It is unnecessary for us to reach the merits of petitioner's claim that MSHA has unreasonably delayed rulemaking on respirable coal mine dust. An agency's notice of proposed rulemaking necessarily moots a petitioner's claim of unreasonable delay if that claim is based upon (1) a period of delay occurring prior to the agency's issuance of a notice of proposed rulemaking, and (2) a matter that the agency proposes to regulate in that rulemaking. See Action on Smoking and Health v. Department of Labor, 307 U.S. App. D.C. 295, 28 F.3d 162, 164 (D.C. Cir. 1994); United Steelworkers of America v. Rubber Mfrs. Ass'n, 251 U.S. App. D.C. 302, 783 F.2d 1117, 1120 (D.C. Cir. 1986). Six months after UMWA filed its petition to compel MSHA to promulgate four standards recommended by the Secretary's Advisory Committee, the agency issued two notices of proposed rulemaking. Although the UMWA disputes the sufficiency of the manner in which the agency has addressed its concerns, it would be premature for us to consider its objections to the merits of the proposed rules. See Action on Smoking and Health, 28 F.3d at 165. Agency counsel conceded at oral argument that the standards sought by UMWA could be a "logical outgrowth" of the proposed rules. We agree.
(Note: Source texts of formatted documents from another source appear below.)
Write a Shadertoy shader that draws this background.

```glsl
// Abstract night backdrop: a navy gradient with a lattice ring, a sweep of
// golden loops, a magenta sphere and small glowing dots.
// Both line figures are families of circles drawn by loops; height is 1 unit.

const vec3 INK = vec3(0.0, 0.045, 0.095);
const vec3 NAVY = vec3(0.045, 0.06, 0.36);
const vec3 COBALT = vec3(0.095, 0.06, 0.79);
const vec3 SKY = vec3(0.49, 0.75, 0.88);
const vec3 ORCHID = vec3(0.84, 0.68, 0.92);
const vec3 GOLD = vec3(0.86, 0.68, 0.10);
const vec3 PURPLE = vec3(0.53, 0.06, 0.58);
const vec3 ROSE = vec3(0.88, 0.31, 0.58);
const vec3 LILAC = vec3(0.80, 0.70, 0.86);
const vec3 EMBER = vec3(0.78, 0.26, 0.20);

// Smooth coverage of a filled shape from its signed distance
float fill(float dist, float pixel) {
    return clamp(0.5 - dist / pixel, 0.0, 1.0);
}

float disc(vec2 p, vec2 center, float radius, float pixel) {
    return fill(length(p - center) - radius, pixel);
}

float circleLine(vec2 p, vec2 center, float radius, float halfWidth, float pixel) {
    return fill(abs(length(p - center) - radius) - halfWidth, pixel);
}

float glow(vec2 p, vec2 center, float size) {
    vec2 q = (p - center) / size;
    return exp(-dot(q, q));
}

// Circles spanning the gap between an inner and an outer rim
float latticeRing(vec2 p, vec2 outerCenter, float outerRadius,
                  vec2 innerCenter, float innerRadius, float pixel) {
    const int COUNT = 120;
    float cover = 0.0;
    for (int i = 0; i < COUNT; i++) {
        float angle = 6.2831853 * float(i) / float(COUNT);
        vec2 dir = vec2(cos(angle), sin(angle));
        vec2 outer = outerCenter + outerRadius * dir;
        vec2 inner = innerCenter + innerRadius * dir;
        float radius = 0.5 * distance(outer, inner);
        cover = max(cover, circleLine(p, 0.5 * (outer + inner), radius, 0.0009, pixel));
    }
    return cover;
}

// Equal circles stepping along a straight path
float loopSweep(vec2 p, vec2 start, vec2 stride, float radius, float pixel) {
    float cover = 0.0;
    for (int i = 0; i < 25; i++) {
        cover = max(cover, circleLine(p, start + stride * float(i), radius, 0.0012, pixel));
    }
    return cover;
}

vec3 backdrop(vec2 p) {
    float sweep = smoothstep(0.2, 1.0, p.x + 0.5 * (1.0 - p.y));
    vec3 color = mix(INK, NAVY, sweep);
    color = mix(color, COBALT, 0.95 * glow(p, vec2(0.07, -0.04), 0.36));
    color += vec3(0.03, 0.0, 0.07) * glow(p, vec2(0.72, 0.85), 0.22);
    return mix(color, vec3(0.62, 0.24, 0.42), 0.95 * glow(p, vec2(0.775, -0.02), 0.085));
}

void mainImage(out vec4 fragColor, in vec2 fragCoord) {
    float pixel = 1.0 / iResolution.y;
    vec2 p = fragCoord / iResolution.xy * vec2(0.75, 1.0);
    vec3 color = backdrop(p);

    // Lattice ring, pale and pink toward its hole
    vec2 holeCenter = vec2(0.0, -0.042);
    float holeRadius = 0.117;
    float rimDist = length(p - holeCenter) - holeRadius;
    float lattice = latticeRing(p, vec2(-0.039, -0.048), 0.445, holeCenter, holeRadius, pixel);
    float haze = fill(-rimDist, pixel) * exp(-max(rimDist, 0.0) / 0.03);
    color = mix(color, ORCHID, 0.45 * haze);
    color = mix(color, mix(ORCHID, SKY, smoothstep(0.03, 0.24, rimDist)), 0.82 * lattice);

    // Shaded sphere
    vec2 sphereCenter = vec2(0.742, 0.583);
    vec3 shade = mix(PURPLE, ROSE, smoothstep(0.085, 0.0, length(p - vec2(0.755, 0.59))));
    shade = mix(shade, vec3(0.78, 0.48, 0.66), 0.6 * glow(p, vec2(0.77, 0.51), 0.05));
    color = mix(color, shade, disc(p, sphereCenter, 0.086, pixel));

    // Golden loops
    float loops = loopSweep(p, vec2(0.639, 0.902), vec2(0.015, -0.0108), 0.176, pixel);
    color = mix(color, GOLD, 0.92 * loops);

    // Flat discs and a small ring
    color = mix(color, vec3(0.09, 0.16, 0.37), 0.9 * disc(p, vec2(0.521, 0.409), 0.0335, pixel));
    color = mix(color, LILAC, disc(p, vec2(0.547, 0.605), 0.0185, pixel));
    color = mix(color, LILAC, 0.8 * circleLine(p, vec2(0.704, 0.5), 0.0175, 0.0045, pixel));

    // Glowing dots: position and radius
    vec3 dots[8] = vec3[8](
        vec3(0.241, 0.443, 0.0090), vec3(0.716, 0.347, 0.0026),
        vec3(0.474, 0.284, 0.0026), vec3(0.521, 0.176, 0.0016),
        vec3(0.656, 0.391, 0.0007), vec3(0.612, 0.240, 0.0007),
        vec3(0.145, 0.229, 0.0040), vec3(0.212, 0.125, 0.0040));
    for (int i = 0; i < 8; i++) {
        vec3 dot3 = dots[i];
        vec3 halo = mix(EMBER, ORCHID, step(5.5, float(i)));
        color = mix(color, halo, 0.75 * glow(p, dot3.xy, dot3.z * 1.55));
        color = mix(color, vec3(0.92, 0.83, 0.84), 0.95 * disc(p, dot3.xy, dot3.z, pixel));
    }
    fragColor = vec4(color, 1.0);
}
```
Accordingly, we find that petitioner's claim of unreasonable delay is moot.
The agency acknowledges that it has 90 days within which to "promulgate, modify, or revoke" the proposed standards, and "publish [the] reasons therefor." 30 U.S.C. 811(a) (4) (B) (1994). In the event that the agency fails to act within the statutory period, UMWA may file a petition for review under Telecommunications Research and Action Center v. FCC ("TRAC"), 242 U.S. App. D.C. 222, 750 F.2d 70 (D.C. Cir. 1984). And, of course, UMWA and other parties with standing may seek judicial review of the final rules adopted by the agency in the event that they object to the outcome of the rulemakings.
For all of the foregoing reasons, the petition for a writ of mandamus is denied.